**WORK INSTRUCTIONS**. Where the line with "358L660 368L624 465Q620" appears below, start writing out lines exactly, and finish with the line with "318L660 319L671 327Q672", which is included; write out nothing else.

**SOURCE INFORMATION**.

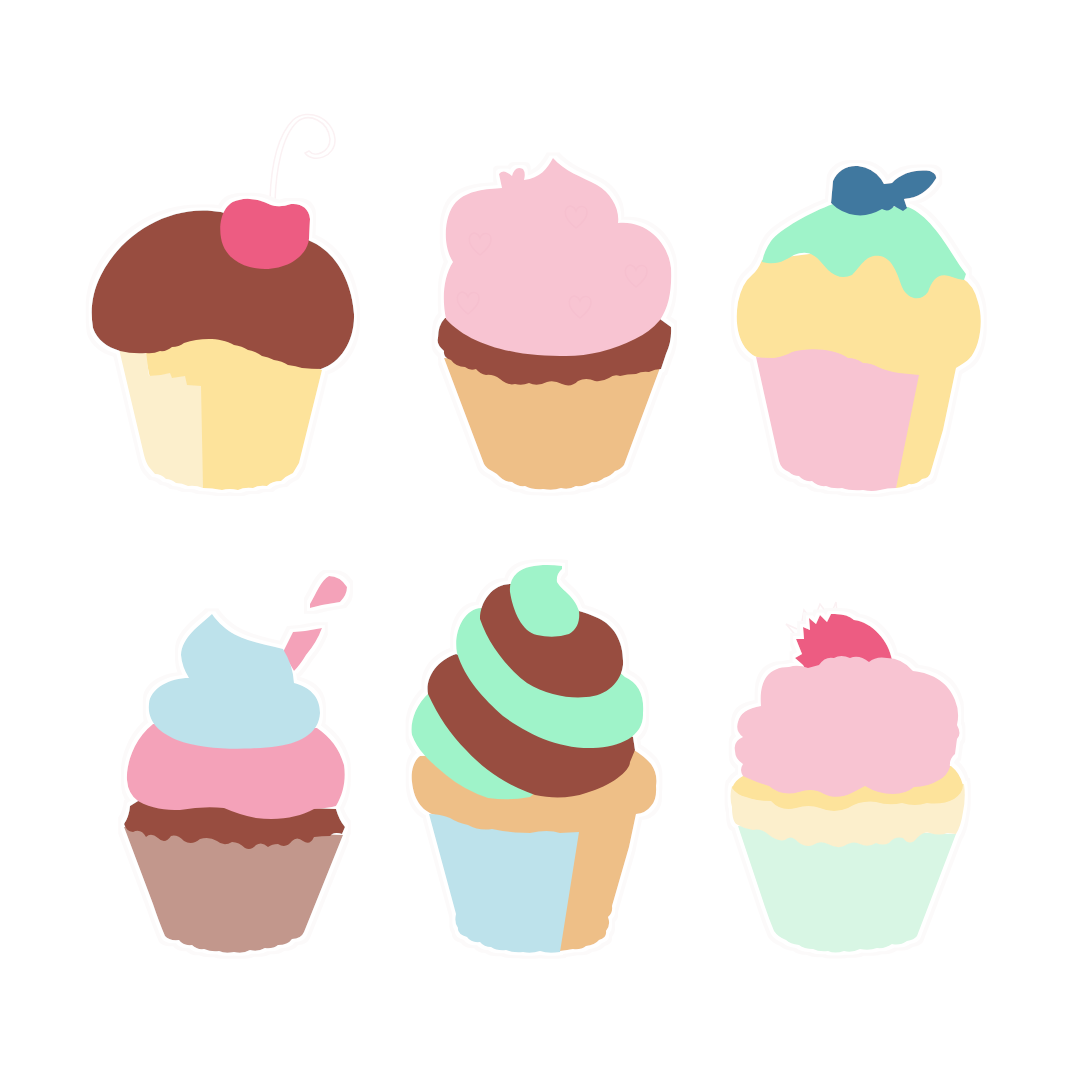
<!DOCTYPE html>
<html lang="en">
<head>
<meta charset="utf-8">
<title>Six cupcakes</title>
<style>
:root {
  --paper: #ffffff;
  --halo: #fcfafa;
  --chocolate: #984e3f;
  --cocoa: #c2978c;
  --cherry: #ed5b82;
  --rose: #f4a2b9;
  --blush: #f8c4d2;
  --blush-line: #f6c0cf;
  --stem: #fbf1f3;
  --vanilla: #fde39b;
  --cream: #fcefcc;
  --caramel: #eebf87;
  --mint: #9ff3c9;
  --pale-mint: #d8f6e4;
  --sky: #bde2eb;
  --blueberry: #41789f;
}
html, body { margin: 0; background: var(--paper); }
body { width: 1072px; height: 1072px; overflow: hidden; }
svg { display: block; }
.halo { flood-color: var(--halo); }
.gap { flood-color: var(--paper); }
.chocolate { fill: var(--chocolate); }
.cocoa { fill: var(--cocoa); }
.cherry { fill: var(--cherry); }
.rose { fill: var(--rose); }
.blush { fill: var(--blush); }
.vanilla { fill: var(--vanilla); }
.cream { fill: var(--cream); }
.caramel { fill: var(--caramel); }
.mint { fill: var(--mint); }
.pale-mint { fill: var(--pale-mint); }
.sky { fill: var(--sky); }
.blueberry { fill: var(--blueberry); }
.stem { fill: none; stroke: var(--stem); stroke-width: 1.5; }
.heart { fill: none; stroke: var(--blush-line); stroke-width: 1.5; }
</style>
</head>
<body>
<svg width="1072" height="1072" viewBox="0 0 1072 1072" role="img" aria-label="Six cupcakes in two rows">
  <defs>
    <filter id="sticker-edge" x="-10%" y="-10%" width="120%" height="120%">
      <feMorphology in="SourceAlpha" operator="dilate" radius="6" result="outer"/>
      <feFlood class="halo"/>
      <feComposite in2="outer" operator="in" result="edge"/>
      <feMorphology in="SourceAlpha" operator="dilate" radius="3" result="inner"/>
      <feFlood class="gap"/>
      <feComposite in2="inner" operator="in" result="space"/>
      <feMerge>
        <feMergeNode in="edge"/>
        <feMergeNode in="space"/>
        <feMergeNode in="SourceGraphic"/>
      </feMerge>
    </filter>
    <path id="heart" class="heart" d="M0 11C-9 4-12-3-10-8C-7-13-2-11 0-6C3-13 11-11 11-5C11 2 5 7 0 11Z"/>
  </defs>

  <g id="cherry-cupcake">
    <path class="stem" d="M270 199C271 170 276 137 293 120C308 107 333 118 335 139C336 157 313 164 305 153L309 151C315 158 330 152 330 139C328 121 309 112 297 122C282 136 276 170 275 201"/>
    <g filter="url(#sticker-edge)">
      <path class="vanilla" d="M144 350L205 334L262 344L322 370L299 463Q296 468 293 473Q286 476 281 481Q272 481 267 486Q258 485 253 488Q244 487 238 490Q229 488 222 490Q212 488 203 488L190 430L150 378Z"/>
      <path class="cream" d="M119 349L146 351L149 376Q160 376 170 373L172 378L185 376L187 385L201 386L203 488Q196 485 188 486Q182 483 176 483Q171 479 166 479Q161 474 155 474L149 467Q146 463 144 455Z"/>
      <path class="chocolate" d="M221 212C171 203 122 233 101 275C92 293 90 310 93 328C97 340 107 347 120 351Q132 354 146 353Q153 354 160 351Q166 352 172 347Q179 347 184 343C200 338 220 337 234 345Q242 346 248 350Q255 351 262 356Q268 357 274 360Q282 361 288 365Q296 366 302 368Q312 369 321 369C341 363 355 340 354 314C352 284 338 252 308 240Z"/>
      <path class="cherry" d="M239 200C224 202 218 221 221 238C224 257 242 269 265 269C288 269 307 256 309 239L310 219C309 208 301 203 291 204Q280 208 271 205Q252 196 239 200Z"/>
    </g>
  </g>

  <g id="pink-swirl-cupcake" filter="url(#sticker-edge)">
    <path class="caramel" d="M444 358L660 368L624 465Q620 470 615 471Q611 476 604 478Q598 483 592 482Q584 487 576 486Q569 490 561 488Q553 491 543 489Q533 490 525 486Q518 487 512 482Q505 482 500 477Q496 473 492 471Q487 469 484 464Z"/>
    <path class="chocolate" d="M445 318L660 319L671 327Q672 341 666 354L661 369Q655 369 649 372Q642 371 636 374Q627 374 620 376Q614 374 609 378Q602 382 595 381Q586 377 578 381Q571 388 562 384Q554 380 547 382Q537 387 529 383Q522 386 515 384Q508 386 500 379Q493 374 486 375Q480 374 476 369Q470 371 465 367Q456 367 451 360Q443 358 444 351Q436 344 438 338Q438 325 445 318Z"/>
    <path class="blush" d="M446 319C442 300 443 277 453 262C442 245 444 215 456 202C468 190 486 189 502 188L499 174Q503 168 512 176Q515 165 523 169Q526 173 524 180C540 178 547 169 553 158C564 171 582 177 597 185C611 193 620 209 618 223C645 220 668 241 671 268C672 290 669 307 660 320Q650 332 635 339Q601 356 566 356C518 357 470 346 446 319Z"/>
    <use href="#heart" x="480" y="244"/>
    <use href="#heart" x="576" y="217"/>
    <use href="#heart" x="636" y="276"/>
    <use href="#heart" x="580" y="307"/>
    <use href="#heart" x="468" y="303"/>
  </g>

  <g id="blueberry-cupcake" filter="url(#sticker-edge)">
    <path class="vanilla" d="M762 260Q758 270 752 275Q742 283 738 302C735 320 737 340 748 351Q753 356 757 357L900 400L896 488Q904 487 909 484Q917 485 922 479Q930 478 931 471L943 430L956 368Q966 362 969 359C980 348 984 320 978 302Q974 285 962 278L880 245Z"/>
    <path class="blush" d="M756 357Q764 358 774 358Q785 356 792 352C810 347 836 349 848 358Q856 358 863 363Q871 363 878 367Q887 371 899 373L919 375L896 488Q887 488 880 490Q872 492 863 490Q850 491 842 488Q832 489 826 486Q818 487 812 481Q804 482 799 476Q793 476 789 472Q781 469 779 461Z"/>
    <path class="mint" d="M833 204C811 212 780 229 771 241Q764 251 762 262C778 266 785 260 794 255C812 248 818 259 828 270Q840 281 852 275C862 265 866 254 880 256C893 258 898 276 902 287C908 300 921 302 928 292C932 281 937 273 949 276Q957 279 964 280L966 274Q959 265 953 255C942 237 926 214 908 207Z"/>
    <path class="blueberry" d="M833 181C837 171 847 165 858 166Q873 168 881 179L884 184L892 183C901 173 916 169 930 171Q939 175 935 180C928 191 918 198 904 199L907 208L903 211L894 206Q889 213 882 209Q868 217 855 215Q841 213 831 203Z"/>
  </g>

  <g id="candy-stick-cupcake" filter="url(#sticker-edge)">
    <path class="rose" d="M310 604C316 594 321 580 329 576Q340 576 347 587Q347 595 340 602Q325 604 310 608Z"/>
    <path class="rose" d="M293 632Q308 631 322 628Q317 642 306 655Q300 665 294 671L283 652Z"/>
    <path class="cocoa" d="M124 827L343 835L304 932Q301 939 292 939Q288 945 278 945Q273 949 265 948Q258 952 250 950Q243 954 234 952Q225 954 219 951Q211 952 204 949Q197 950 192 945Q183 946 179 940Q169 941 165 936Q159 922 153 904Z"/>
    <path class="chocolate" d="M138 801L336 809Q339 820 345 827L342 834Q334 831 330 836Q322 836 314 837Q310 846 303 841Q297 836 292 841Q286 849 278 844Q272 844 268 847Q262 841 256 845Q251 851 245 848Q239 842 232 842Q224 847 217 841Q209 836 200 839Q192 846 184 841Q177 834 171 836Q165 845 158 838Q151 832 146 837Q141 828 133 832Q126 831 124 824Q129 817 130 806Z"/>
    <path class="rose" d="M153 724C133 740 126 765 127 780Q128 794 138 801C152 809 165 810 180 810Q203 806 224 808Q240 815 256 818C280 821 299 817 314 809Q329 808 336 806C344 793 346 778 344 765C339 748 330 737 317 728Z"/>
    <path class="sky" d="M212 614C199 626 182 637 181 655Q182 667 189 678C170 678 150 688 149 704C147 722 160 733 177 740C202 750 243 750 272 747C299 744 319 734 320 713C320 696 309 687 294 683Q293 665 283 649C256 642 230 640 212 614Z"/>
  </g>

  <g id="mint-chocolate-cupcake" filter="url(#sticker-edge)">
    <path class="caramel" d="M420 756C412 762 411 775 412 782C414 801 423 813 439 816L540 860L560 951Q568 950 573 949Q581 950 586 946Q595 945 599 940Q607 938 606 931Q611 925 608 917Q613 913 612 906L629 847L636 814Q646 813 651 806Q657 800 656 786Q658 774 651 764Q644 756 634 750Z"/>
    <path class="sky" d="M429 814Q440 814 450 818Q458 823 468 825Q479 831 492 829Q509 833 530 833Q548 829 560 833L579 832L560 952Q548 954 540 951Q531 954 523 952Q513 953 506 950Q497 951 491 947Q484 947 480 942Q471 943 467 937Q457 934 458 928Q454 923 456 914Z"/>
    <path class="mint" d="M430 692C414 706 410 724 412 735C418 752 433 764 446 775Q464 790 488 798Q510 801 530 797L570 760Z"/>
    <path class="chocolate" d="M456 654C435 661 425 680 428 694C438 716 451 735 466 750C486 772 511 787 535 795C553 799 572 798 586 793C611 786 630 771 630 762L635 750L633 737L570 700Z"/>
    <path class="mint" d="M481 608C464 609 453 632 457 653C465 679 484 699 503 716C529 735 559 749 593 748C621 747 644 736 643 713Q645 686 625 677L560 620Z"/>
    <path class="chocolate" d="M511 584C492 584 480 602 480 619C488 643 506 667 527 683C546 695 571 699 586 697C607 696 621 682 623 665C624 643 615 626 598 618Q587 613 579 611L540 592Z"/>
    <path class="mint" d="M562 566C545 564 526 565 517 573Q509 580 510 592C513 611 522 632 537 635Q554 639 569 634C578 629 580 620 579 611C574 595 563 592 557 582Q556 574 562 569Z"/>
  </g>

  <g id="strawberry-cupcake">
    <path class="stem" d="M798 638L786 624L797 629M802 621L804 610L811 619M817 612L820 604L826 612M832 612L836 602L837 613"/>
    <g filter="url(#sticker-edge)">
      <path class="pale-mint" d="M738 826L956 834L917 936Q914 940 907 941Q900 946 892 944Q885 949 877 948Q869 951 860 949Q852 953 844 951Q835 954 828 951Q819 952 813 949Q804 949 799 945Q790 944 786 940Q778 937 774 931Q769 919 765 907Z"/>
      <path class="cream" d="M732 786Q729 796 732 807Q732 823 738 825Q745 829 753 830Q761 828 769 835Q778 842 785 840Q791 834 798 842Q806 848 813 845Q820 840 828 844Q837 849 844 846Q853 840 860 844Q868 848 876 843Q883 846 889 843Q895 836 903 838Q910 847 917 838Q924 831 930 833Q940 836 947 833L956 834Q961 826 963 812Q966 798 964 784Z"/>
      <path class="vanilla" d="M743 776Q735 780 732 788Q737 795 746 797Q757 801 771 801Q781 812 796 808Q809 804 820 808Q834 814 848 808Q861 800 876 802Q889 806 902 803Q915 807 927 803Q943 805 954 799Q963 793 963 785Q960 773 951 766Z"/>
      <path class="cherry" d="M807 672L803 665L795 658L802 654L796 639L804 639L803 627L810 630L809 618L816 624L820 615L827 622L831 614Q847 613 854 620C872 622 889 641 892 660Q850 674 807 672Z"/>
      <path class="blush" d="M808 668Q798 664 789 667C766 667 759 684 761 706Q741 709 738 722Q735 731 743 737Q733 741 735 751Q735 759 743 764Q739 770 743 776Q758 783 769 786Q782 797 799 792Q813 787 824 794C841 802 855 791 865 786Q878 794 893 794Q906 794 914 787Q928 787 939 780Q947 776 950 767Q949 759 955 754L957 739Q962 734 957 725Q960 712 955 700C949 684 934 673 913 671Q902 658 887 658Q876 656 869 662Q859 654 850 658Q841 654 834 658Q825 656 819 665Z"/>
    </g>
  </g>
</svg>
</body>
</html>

**WRITTEN SOLUTION**.
    <path class="caramel" d="M444 358L660 368L624 465Q620 470 615 471Q611 476 604 478Q598 483 592 482Q584 487 576 486Q569 490 561 488Q553 491 543 489Q533 490 525 486Q518 487 512 482Q505 482 500 477Q496 473 492 471Q487 469 484 464Z"/>
    <path class="chocolate" d="M445 318L660 319L671 327Q672 341 666 354L661 369Q655 369 649 372Q642 371 636 374Q627 374 620 376Q614 374 609 378Q602 382 595 381Q586 377 578 381Q571 388 562 384Q554 380 547 382Q537 387 529 383Q522 386 515 384Q508 386 500 379Q493 374 486 375Q480 374 476 369Q470 371 465 367Q456 367 451 360Q443 358 444 351Q436 344 438 338Q438 325 445 318Z"/>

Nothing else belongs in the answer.